■ **Your instructions**:
Copy all lines in the data that contain the string "angle".

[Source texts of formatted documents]
□ □ □
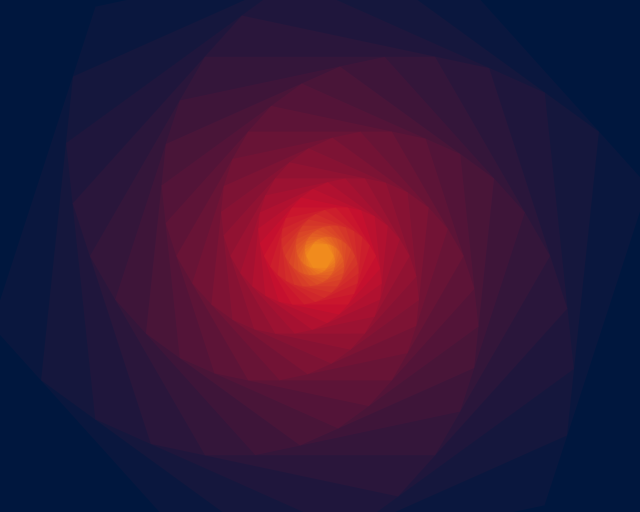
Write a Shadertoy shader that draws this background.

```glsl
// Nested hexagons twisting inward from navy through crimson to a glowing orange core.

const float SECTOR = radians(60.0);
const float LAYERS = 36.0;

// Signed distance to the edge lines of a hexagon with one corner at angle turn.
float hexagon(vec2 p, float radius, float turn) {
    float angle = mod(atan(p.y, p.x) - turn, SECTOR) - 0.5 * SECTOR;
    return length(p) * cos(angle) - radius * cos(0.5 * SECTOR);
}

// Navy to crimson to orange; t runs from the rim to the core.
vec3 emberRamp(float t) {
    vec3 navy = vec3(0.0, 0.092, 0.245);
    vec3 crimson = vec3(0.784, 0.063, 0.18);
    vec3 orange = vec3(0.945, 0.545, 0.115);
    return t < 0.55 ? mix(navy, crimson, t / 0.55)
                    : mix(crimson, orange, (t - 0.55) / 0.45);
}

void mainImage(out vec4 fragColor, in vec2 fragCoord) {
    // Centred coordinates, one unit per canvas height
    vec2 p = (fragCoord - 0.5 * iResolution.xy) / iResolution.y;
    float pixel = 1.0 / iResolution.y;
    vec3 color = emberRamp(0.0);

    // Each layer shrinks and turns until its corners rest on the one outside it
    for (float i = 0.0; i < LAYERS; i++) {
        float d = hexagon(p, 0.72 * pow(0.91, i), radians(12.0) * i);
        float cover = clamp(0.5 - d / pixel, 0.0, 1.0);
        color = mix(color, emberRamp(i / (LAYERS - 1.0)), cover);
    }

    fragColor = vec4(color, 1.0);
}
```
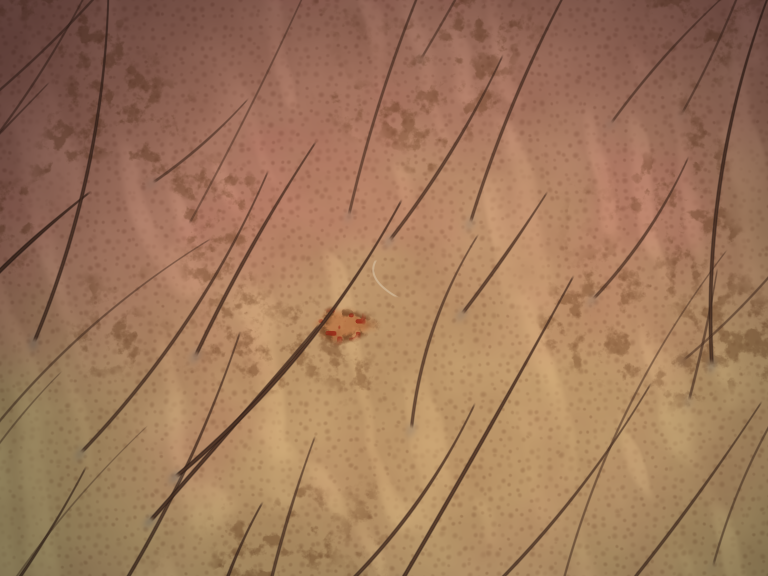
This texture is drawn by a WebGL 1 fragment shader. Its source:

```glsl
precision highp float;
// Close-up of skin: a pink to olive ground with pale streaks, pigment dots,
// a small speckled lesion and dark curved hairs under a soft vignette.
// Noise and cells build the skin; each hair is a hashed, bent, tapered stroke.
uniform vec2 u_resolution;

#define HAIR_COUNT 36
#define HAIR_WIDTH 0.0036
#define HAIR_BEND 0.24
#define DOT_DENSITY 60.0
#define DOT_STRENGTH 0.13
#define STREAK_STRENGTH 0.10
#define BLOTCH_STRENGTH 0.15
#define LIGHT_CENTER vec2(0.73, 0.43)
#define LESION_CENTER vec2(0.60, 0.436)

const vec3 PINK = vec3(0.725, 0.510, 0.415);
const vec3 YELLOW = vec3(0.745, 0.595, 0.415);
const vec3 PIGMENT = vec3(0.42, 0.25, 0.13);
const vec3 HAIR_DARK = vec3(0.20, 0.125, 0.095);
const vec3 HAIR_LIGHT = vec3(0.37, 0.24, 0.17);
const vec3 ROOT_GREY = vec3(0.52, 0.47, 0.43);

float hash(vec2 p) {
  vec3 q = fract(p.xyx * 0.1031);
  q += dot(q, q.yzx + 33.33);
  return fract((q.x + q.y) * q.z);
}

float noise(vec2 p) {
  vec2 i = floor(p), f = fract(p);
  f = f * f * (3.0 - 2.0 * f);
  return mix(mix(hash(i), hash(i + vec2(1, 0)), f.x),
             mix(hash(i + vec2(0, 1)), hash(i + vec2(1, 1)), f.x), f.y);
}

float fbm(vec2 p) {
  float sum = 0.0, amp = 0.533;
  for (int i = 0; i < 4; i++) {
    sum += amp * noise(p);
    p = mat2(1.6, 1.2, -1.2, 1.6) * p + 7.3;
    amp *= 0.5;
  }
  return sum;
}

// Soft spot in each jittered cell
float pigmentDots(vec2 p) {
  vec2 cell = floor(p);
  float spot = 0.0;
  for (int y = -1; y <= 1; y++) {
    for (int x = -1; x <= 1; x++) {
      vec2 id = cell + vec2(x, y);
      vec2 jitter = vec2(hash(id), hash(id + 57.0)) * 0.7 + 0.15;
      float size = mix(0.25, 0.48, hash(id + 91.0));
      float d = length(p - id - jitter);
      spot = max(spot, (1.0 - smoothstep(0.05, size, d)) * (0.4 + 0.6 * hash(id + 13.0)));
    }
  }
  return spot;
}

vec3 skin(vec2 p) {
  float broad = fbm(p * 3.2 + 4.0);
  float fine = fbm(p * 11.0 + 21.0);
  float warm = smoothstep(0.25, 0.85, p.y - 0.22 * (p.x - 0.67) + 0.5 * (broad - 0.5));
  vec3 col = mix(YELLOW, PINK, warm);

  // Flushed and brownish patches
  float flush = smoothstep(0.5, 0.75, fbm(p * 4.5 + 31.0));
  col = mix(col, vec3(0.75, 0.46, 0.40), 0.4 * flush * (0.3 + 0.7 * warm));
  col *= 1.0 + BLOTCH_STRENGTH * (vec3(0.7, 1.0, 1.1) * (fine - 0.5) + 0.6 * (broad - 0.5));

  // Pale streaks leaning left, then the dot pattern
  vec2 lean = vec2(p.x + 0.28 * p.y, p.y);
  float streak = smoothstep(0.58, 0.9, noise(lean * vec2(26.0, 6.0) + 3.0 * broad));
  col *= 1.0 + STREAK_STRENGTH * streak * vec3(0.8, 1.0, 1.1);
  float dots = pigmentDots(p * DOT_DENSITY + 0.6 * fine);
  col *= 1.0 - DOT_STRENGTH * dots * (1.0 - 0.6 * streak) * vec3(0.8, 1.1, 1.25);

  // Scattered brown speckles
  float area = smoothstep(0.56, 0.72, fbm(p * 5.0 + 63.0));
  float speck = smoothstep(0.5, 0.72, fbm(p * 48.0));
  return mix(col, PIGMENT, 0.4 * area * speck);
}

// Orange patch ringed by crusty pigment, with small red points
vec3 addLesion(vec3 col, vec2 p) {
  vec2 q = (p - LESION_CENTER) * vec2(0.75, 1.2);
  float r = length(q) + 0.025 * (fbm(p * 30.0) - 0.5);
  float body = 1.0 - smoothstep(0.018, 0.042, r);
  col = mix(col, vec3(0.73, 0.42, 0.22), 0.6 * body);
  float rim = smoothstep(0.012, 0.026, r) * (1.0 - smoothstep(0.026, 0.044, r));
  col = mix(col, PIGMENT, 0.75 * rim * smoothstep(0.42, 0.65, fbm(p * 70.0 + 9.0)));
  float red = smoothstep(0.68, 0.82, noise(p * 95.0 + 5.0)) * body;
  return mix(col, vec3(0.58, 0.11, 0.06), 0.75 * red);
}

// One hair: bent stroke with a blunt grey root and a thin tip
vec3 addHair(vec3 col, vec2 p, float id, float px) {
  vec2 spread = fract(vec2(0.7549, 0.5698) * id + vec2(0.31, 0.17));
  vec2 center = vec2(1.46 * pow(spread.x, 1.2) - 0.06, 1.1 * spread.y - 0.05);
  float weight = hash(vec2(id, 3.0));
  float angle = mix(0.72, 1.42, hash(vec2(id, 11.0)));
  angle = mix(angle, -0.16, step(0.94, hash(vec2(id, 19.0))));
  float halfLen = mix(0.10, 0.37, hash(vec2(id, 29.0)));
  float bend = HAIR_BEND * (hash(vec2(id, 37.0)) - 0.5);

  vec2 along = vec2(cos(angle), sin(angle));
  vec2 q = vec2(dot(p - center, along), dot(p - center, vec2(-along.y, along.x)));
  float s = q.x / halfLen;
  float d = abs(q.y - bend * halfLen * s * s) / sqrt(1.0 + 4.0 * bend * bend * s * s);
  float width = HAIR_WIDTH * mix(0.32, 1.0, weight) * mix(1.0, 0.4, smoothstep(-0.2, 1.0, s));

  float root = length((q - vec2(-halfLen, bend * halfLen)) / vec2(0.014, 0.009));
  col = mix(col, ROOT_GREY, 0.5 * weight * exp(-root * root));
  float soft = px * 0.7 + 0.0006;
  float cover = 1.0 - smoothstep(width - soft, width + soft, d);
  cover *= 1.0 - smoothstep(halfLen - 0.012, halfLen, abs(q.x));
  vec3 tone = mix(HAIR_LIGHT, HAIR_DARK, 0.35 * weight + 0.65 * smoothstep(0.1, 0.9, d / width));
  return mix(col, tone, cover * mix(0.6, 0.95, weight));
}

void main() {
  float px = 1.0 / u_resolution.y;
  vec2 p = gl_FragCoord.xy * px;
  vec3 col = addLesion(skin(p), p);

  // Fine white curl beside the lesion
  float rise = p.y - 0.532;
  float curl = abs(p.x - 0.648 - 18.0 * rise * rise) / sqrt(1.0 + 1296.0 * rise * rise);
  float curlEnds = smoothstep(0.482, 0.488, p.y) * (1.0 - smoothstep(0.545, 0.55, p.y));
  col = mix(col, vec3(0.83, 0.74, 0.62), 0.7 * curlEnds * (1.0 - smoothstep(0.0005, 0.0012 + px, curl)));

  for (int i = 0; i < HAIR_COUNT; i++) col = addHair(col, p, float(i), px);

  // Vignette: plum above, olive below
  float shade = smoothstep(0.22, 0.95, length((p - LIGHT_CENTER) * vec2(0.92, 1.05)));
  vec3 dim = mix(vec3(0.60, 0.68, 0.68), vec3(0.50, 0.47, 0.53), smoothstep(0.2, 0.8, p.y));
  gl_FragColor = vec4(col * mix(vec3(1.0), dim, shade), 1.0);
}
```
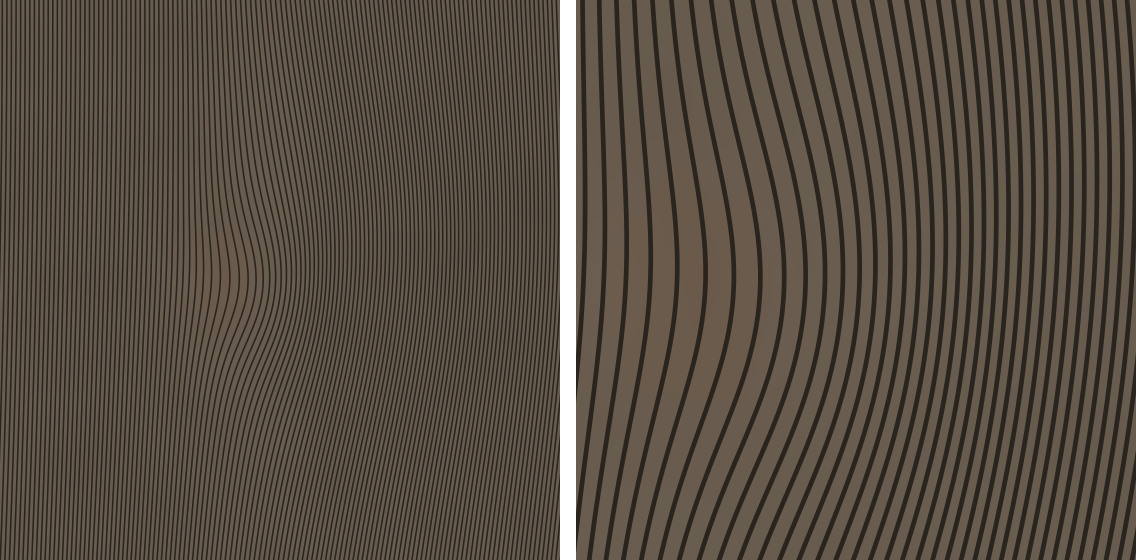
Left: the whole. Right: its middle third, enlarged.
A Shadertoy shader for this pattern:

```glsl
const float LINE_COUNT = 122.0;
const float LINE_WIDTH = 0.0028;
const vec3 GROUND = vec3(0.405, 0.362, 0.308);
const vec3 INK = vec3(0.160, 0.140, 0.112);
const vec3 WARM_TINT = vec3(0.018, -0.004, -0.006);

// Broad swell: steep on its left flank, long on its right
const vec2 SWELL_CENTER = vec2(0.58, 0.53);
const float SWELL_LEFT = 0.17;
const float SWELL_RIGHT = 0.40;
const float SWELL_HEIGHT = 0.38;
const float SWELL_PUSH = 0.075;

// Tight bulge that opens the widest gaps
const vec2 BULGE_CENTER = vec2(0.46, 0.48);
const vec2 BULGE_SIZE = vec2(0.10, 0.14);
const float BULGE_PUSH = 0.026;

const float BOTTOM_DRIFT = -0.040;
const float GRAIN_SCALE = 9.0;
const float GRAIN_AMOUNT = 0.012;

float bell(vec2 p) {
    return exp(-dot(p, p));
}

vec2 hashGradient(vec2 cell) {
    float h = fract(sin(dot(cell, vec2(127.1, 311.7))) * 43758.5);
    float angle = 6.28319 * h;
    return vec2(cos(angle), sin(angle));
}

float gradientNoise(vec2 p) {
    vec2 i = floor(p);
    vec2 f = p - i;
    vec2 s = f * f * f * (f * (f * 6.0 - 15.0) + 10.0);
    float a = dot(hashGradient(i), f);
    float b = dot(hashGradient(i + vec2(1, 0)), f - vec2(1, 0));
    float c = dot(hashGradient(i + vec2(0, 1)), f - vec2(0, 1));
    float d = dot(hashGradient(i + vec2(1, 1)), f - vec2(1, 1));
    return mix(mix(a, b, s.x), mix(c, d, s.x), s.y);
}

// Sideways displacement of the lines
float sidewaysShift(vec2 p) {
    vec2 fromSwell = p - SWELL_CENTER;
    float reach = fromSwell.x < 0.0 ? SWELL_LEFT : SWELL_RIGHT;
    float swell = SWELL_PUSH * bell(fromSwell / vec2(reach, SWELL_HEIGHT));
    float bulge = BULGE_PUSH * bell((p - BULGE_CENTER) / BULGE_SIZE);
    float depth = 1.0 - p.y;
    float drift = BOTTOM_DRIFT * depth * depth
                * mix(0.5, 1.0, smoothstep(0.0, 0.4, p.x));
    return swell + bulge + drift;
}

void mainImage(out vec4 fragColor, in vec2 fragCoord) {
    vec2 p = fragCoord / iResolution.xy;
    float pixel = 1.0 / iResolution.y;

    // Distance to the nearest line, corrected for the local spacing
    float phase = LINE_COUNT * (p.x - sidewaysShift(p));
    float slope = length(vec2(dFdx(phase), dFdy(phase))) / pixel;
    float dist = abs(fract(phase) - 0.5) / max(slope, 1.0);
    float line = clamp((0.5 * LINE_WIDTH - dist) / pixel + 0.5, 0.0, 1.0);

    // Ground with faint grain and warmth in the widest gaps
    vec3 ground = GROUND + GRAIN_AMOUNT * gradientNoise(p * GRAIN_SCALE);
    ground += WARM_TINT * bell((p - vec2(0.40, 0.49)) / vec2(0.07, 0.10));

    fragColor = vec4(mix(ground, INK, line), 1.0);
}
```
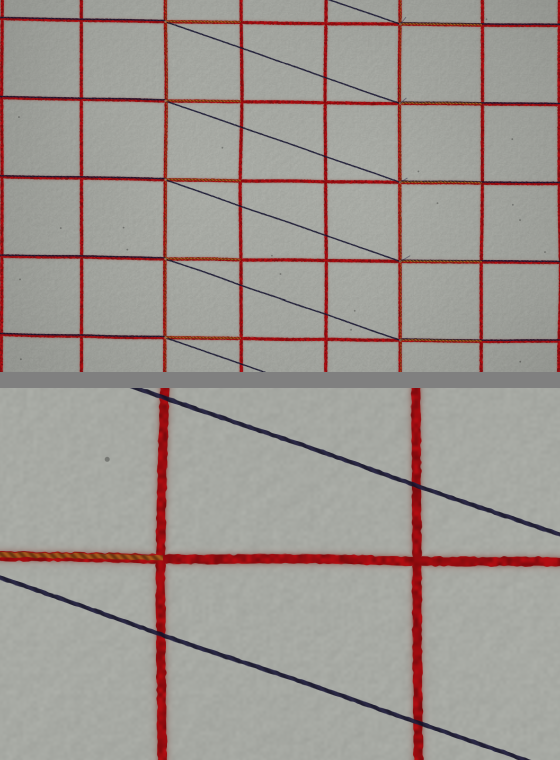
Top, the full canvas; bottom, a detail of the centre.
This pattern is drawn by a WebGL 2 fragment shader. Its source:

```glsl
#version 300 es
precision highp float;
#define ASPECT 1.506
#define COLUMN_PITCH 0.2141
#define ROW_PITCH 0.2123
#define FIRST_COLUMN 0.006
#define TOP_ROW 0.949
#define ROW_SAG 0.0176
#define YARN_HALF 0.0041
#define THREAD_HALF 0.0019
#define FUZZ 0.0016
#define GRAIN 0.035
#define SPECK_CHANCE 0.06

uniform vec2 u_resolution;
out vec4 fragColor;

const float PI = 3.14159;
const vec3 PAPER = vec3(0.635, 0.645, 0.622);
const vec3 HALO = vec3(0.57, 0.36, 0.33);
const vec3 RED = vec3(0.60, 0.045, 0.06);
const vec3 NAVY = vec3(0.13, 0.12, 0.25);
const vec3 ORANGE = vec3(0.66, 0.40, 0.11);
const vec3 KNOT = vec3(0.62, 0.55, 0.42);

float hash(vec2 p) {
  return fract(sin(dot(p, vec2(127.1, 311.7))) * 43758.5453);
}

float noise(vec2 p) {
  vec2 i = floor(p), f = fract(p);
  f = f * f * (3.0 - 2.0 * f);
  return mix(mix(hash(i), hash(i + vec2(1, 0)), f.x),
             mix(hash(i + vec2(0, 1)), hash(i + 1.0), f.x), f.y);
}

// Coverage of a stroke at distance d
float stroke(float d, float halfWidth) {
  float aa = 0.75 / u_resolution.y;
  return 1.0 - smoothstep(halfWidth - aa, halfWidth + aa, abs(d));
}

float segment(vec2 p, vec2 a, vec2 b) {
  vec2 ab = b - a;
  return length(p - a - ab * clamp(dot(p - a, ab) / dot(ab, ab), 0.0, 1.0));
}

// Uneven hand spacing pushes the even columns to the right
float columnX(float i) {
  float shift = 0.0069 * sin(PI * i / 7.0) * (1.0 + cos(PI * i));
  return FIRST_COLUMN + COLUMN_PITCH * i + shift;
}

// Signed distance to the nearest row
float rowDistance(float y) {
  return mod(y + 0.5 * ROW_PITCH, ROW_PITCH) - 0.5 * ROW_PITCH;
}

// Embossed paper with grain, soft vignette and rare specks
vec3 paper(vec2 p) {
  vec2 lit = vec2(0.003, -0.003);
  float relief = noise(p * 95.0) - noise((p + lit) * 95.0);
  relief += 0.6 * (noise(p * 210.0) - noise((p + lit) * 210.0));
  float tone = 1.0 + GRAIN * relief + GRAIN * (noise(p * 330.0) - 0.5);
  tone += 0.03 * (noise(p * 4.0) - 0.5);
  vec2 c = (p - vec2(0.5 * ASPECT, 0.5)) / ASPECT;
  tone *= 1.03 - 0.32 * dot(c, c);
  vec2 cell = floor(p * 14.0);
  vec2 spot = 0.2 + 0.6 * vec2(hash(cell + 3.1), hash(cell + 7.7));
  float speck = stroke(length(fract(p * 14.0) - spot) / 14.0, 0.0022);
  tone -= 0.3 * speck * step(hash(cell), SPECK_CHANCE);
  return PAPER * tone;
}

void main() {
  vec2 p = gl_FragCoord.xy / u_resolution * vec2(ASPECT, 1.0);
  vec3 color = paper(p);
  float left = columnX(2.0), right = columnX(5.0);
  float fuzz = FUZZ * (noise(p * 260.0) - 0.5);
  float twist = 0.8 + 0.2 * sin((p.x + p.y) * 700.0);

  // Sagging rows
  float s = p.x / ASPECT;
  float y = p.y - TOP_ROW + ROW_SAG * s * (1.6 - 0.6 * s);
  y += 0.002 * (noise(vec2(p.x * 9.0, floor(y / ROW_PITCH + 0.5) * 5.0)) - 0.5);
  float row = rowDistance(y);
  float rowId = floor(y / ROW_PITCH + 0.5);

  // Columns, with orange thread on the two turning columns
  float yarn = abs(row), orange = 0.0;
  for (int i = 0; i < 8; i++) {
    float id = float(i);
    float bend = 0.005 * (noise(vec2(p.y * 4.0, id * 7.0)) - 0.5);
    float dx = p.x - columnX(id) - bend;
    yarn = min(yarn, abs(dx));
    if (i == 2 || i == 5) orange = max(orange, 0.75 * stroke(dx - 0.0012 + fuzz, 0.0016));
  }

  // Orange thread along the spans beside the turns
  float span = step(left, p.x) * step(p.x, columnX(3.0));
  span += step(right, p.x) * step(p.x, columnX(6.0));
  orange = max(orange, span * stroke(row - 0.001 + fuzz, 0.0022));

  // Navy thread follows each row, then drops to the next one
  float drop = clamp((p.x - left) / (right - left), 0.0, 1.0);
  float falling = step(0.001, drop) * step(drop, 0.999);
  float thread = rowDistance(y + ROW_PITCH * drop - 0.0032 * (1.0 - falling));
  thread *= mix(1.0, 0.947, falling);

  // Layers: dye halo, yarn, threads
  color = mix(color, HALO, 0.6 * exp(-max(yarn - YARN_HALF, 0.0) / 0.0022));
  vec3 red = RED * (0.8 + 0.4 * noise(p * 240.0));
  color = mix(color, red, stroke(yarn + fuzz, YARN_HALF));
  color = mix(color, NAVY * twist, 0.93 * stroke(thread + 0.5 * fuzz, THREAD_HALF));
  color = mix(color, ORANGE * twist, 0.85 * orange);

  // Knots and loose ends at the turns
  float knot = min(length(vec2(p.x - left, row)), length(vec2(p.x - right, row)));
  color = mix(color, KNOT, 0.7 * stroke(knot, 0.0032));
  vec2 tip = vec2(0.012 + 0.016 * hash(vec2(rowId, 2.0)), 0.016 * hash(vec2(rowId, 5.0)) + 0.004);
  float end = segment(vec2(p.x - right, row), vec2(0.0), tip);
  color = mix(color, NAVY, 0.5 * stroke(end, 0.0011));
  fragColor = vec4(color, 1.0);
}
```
□ □ □
■ **Exercise response**:
// Signed distance to the edge lines of a hexagon with one corner at angle turn.
    float angle = mod(atan(p.y, p.x) - turn, SECTOR) - 0.5 * SECTOR;
    return length(p) * cos(angle) - radius * cos(0.5 * SECTOR);
  float angle = mix(0.72, 1.42, hash(vec2(id, 11.0)));
  angle = mix(angle, -0.16, step(0.94, hash(vec2(id, 19.0))));
  vec2 along = vec2(cos(angle), sin(angle));
    float angle = 6.28319 * h;
    return vec2(cos(angle), sin(angle));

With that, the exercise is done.